For nearly $24 million, the pharmaceutical company Pfizer Inc. settled allegations it violated the False Claims Act by using a foundation to cover the copays of Medicare patients taking three of the company's drugs, the Department of Justice announced Thursday.
Rather than simply giving the drugs to patients who met the requirements for its free drug program, Pfizer allegedly used a specialty pharmacy to move some patients over to the foundation, which covered the Medicare patients' copays in violation of the anti-kickback statute, according to the DOJ's announcement. Pfizer was accused of donating funds to the foundation to cover the copay costs and securing confirmation through the specialty pharmacy that the foundation had, in fact, covered the copays.
"Pfizer used a third party to saddle Medicare with extra costs,” U.S. Attorney Andrew E. Lelling said in a statement. "According to the allegations in today’s settlement agreement, Pfizer knew that the third-party foundation was using Pfizer’s money to cover the co-pays of patients taking Pfizer drugs, thus generating more revenue for Pfizer and masking the effect of Pfizer’s price increases."
"The Anti-Kickback Statute exists to protect Medicare, and the taxpayers who fund it, from schemes like these," Lelling added. "At the same time, we commend Pfizer for stepping forward to resolve these issues in a responsible manner."
- Undermines market forces: Acting Assistant Attorney General Chad A. Readler of the DOJ's Civil Division said kickbacks "undermine the independence of physician and patient decision-making," raising healthcare costs.

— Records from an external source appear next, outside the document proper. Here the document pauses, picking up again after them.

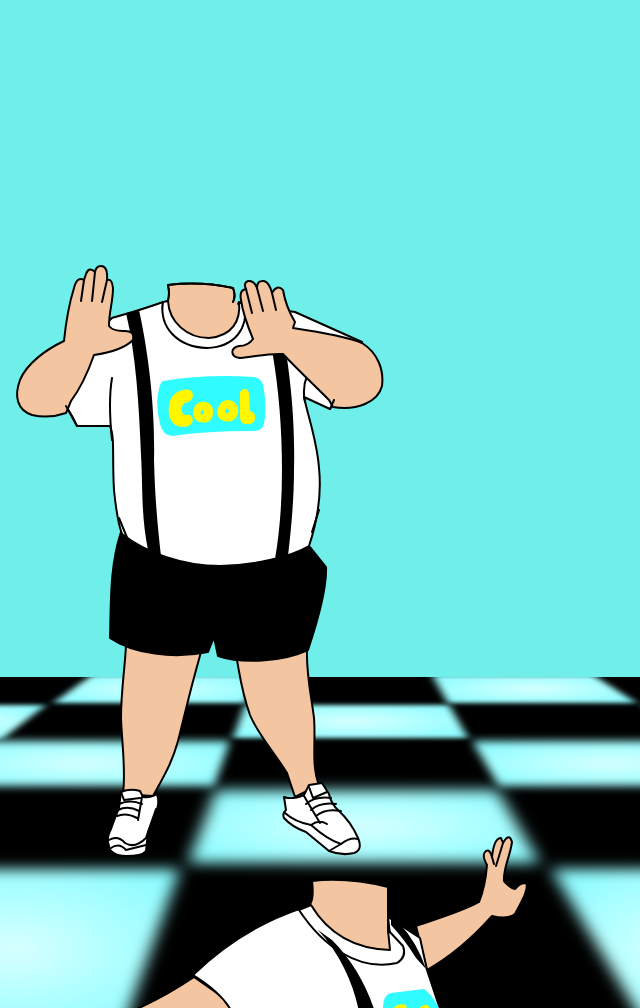
<!DOCTYPE html>
<html lang="en">
<head>
<meta charset="utf-8">
<title>Cool dancers</title>
<style>
:root{--sky:#70efea;--ink:#000;--skin:#f3c5a0;--shirt:#fff;--badge:#30fcff;--letter:#fff600}
html,body{margin:0;height:100%;overflow:hidden;background:var(--sky)}
svg{display:block;width:640px;height:1008px}
.sky{fill:var(--sky)}
.ink{fill:var(--ink)}
.outline{stroke:var(--ink);stroke-width:2;stroke-linejoin:round;stroke-linecap:round}
.skin{fill:var(--skin)}
.shirt{fill:var(--shirt)}
.line{fill:none}
.badge{fill:var(--badge)}
.letter{fill:var(--letter)}
.tile{fill:url(#glow)}
</style>
</head>
<body>
<svg viewBox="0 0 640 1008" role="img" aria-label="Two headless dancers in Cool T-shirts on a checkered dance floor">
<defs>
<radialGradient id="glow" cx=".5" cy=".5" r=".62">
<stop offset="0" stop-color="#d8ffff"/><stop offset=".4" stop-color="#b8ffff"/><stop offset="1" stop-color="#8dfcff"/>
</radialGradient>
<filter id="soft-far" x="-20%" y="-50%" width="140%" height="200%"><feGaussianBlur stdDeviation="4 2"/></filter>
<filter id="soft-mid" x="-20%" y="-40%" width="140%" height="180%"><feGaussianBlur stdDeviation="5 4"/></filter>
<filter id="soft-near" x="-20%" y="-30%" width="140%" height="160%"><feGaussianBlur stdDeviation="8 7"/></filter>
<clipPath id="floor-area"><rect y="677" width="640" height="331"/></clipPath>
<g id="cool-badge">
<path class="badge" d="M163 381Q205 374 254 377Q263 378 264 390Q267 409 264 424Q262 432 251 431Q205 431 173 436Q163 436 160 424Q155 404 159 389Q160 383 163 381Z"/>
<g class="letter">
<path d="M184 390C194 387 196 399 188 402C181 402 179 414 186 415C193 413 196 423 188 426C174 430 167 419 169 406C170 397 175 391 184 390Z"/>
<path fill-rule="evenodd" d="M201 402C209 401 214 406 213 414C212 421 207 424 201 422C194 421 192 415 194 409C195 405 197 403 201 402ZM202 410Q199 412 202 415Q206 412 202 410Z"/>
<path fill-rule="evenodd" d="M227 400C235 400 239 406 238 413C236 420 231 423 224 421C217 419 216 412 219 406C221 402 223 401 227 400ZM227 408Q224 411 227 414Q231 411 227 408Z"/>
<path d="M240 392Q246 385 249 393L250 411Q256 412 255 419Q254 425 246 424Q239 424 240 414Z"/>
</g>
</g>
</defs>

<rect class="sky" width="640" height="1008"/>

<g id="dance-floor" clip-path="url(#floor-area)">
<rect class="ink" y="677" width="640" height="331"/>
<g filter="url(#soft-far)">
<polygon class="tile" points="92,675 258,675 246,703 53,703"/>
<polygon class="tile" points="432,675 593,675 637,703 448,703"/>
<polygon class="tile" points="-90,705 46,705 2,739 -90,739"/>
<polygon class="tile" points="245,705 449,705 468,738 233,738"/>
<polygon class="tile" points="642,705 740,705 740,738 690,738"/>
</g>
<g filter="url(#soft-mid)">
<polygon class="tile" points="-30,741 230,741 214,786 -60,786"/>
<polygon class="tile" points="472,741 700,741 750,786 499,786"/>
</g>
<g filter="url(#soft-near)">
<polygon class="tile" points="216,790 497,790 540,863 188,863"/>
<polygon class="tile" points="-150,869 180,869 122,1030 -150,1030"/>
<polygon class="tile" points="551,869 790,869 790,1030 648,1030"/>
</g>
</g>

<g id="standing-dancer">
<g id="legs" class="outline skin">
<path d="M126 645C125 668 121 690 121 718C122 745 126 770 123 794L153 796C164 776 172 763 178 741C184 718 188 698 201 652Z"/>
<path d="M236 655C240 675 241 690 250 715C257 733 274 752 287 773L295 797L319 785C311 765 316 741 314 718C311 694 306 674 307 648Z"/>
</g>
<g id="shoes" class="outline shirt">
<path d="M121 792Q130 788 140 791L143 797Q151 798 157 794Q160 803 156 812L148 832L146 851Q142 856 126 856Q110 855 109 846Q106 838 111 829Q115 817 119 808Z"/>
<path class="line" d="M119 804Q130 799 142 804M118 810Q128 805 139 811M117 816Q126 812 137 818M142 797L138 820M109 840Q118 835 125 843Q135 849 146 838L156 809M111 848Q119 842 126 850L146 845M121 792L124 800L140 798"/>
<path d="M284 797Q292 800 304 795L309 785L322 783L329 794Q331 804 339 811Q351 822 358 838Q363 850 354 853Q342 856 329 851L306 832Q292 827 284 818Q282 814 286 810Z"/>
<path class="line" d="M309 787L313 798L327 792M306 804Q315 796 331 798M311 810Q320 802 336 804M316 816Q325 808 341 811M304 796L320 823M285 813Q295 822 311 825Q328 840 341 844Q350 837 358 839M311 825Q319 819 327 824M329 851L341 844"/>
</g>
<path id="shorts" class="ink outline" d="M121 532C145 552 184 566 220 566C256 565 288 558 310 547L326 567C327 588 319 617 308 650C282 662 242 664 218 656L214 637L208 652C174 659 133 654 110 638C111 600 110 565 121 532Z"/>
<path id="neck-back" class="skin outline" d="M160 304L168 301Q170 293 168 285Q200 281 233 288Q236 296 233 302L246 307L246 340L164 334Z"/>
<path id="t-shirt" class="shirt outline" d="M163 302C144 309 126 314 112 318L86 342L66 406L77 426L110 426C115 438 112 456 114 490C116 510 119 526 122 534C146 553 184 566 220 566C256 565 290 557 309 546C317 522 322 497 319 468C317 441 309 420 304 397L330 409L342 392L362 342L295 312L243 304C247 324 242 344 207 347C177 347 160 326 163 302Z"/>
<path class="skin" d="M166 301C168 321 185 338 209 338C230 336 240 322 237 302L231 300Q235 295 232 289Q200 283 169 286Q171 295 168 301Z"/>
<path class="shirt outline" d="M163 302L168 301C169 322 187 338 209 338C232 336 241 321 239 302L245 305C248 327 236 347 207 348C177 347 159 327 163 302Z"/>
<path class="line outline" d="M168 301Q170 293 168 285Q200 281 233 288Q236 296 233 302M112 378Q108 402 112 440M307 376Q302 388 305 402M119 518L128 540M319 510L312 532"/>
<g id="braces" class="ink">
<path d="M126 313L139 310C151 365 155 420 154 460C155 500 158 530 161 556L148 550C141 515 143 490 141 455C139 405 136 355 126 313Z"/>
<path d="M272 350L286 352C292 390 295 430 294 470C294 500 291 530 288 556L275 559C280 530 282 500 282 470C282 430 279 390 272 350Z"/>
</g>
<use href="#cool-badge"/>
<g id="arms" class="outline skin">
<path d="M64 341C47 349 27 363 20 380C14 396 17 410 32 415Q49 419 66 413L71 401C80 389 88 372 94 355C108 353 124 349 133 340Q135 330 123 331Q113 331 109 326C109 311 113 302 113 288Q112 278 107 280Q108 266 101 266Q96 266 95 272Q89 266 86 274L84 280Q77 276 74 288C69 304 66 321 64 341Z"/>
<path class="line" d="M107 280L102 302M95 272L92 301M84 280L81 301"/>
<path d="M293 328C320 332 350 338 362 343C378 353 384 370 382 386C378 402 357 411 333 407L329 400C311 382 297 369 283 354C268 353 254 357 240 358C230 357 230 348 239 346Q248 346 253 339C248 327 243 315 241 300Q239 290 246 289Q243 283 248 281Q254 280 257 288Q257 280 264 281Q269 282 272 293Q277 284 283 290C285 302 289 312 295 322Z"/>
<path class="line" d="M246 289L252 313M257 288L263 311M272 293L276 310"/>
</g>
<path class="line outline" d="M66 406L72 416L77 426M330 409L334 400"/>
</g>

<g id="front-dancer">
<path id="right-arm" class="skin outline" d="M416 926C440 918 463 911 479 902C484 890 486 878 487 865Q481 854 486 851Q490 849 492 857Q494 838 501 838L503 843Q509 832 512 842C510 857 503 868 504 881Q510 888 515 889Q522 881 527 884C527 894 521 902 515 914Q507 920 492 916C476 934 452 956 427 970Z"/>
<path class="line outline" d="M503 843L496 866M492 857L494 864"/>
<path id="left-arm" class="skin outline" d="M130 1012Q163 998 194 977L244 1012Z"/>
<path id="front-neck" class="skin outline" d="M306 908Q315 904 312 881Q348 877 388 887L388 930L394 953Q355 964 306 908Z"/>
<path id="front-shirt" class="shirt outline" d="M302 908C269 919 229 940 193 975C211 986 224 997 232 1012L441 1012L427 970L420 938L388 917L392 952C365 953 335 941 310 907Z"/>
<path class="shirt outline" d="M299 910L311 905C329 935 357 949 390 950L388 930L403 946Q407 957 397 963C358 972 322 945 299 910Z"/>
<g id="front-braces" class="ink">
<path d="M318 930L332 940C352 960 366 984 375 1012L359 1012C354 985 341 955 318 930Z"/>
<path d="M391 917L399 923Q417 942 426 969L416 958Q405 940 391 925Z"/>
</g>
<path class="badge" d="M383 1012Q382 995 391 993L424 989Q433 995 441 1012Z"/>
<path class="letter" d="M391 1012Q396 1002 406 1005L408 1012ZM417 1012Q420 1004 428 1005L431 1012Z"/>
</g>
</svg>
</body>
</html>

The DOJ's announcement included a nod to the cost-containing power of "market forces," which the Medicare copay requirements were designed to encourage.
- Violates basic trust: Harold H. Shaw, special agent in charge with the FBI's Boston division said Pfizer's alleged scheme "violates the basic trust patients extend to the healthcare system and threatens the financial integrity of the Medicare program."
- Part 1: Two of the three drugs involved in this case were Sutent and Inlyta, which treat renal cell carcinoma. For these, Pfizer allegedly generated additional revenue by using its relationship with the foundation and third-party specialty pharmacy to cover Medicare patients' copays, rather than moving qualifying patients to its free program.
- Part 2: The third drug involved was Tikosyn, which is used to treat an irregular heartbeat. For this, Pfizer allegedly raised the wholesale acquisition cost for a 40-capsule package by more than 40% in the fourth quarter of 2015, knowing it would make the drug unaffordable for some patients. The company then allegedly worked with the foundation to establish a fund for Medicare patients needing Tikosyn, coordinating the fund's opening with the planned price increase.
- Corporate integrity agreement: As part of the settlement, Pfizer signed a corporate integrity agreement with the Health and Human Services Office of Inspector General. Gregory E. Demske, chief counsil to the HHS OIG, said the agreement "promotes independence between Pfizer and any patient assistance programs to which it may donate."
The investigation was conducted by the DOJ's Civil Division and the U.S. Attorney's Office for the District of Massachusetts in concert with the HHS OIG, FBI, Veterans Affairs OIG, and U.S. Postal Inspection Service.
In settling the allegations, Pfizer did not admit any wrongdoing.
Steven Porter is an associate content manager and Strategy editor for HealthLeaders, a Simplify Compliance brand.